▸ WHAT THE TASK ASKS
Work through the data line by line, gathering every line that has the word "const".
_ _ _ _
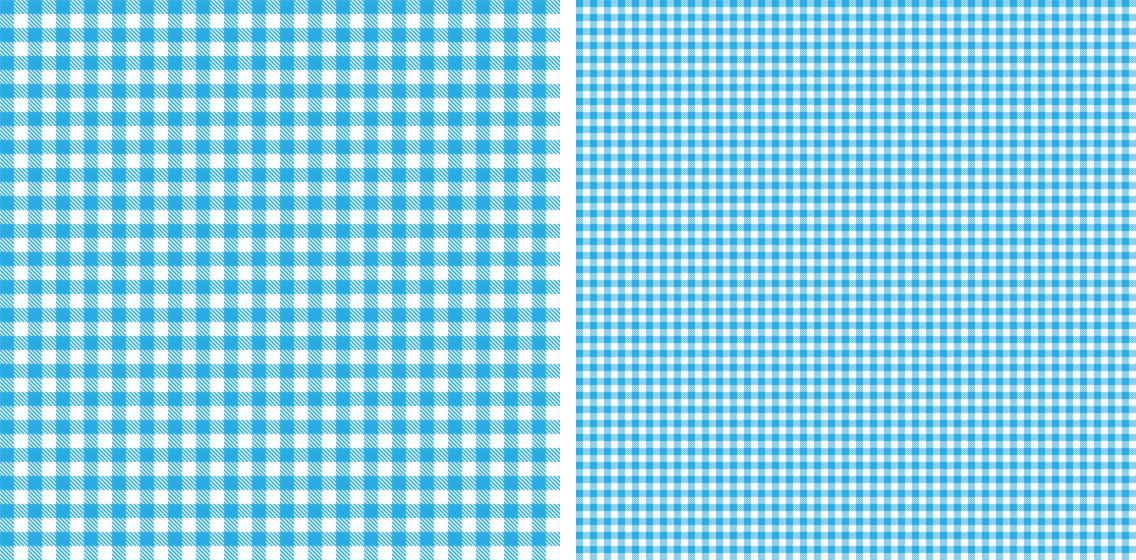
Left, the tile; right, the same tile 2 across and 2 down.
Give the GLSL for this pattern, as a WebGL 2 fragment shader.

```glsl
#version 300 es
precision highp float;

uniform vec2 u_resolution;
out vec4 fragColor;

const float REPEATS = 20.0;          // checks across and down
const float TWILL_PER_REPEAT = 7.0;  // diagonal lines per check repeat
const float TWILL_MEAN = 0.57;       // average dye in the hatched squares
const float TWILL_SWING = 0.49;      // contrast of the diagonal lines
const float EDGE_SOFTNESS = 0.05;    // band edge blur, in repeats
const vec3 WHITE = vec3(0.995, 1.0, 1.0);
const vec3 BLUE = vec3(0.165, 0.675, 0.89);
const float TAU = 6.2831853;

// Coverage of the dyed first half of each repeat
vec2 dyedBands(vec2 cell, vec2 blur) {
    vec2 inside = 0.25 - abs(fract(cell + 0.25) - 0.5);
    return clamp(inside / blur + 0.5, 0.0, 1.0);
}

// Soft diagonal line profile
float twillLines(float phase) {
    return clamp(TWILL_MEAN + TWILL_SWING * cos(TAU * phase), 0.0, 1.0);
}

void main() {
    vec2 uv = gl_FragCoord.xy / u_resolution;
    vec2 cell = vec2(uv.x, uv.y - 0.5 / REPEATS) * REPEATS;
    vec2 blur = max(vec2(EDGE_SOFTNESS), REPEATS / u_resolution);

    // Dyed columns (x) and rows (y)
    vec2 band = dyedBands(cell, blur);

    // Lines fall to the right wherever only one of the bands is dyed
    float lines = twillLines((cell.x + cell.y) * TWILL_PER_REPEAT);
    float both = band.x * band.y;
    float single = band.x + band.y - 2.0 * both;

    fragColor = vec4(mix(WHITE, BLUE, both + single * lines), 1.0);
}
```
_ _ _ _
▸ PROBLEM SOLUTION
const float REPEATS = 20.0;          // checks across and down
const float TWILL_PER_REPEAT = 7.0;  // diagonal lines per check repeat
const float TWILL_MEAN = 0.57;       // average dye in the hatched squares
const float TWILL_SWING = 0.49;      // contrast of the diagonal lines
const float EDGE_SOFTNESS = 0.05;    // band edge blur, in repeats
const vec3 WHITE = vec3(0.995, 1.0, 1.0);
const vec3 BLUE = vec3(0.165, 0.675, 0.89);
const float TAU = 6.2831853;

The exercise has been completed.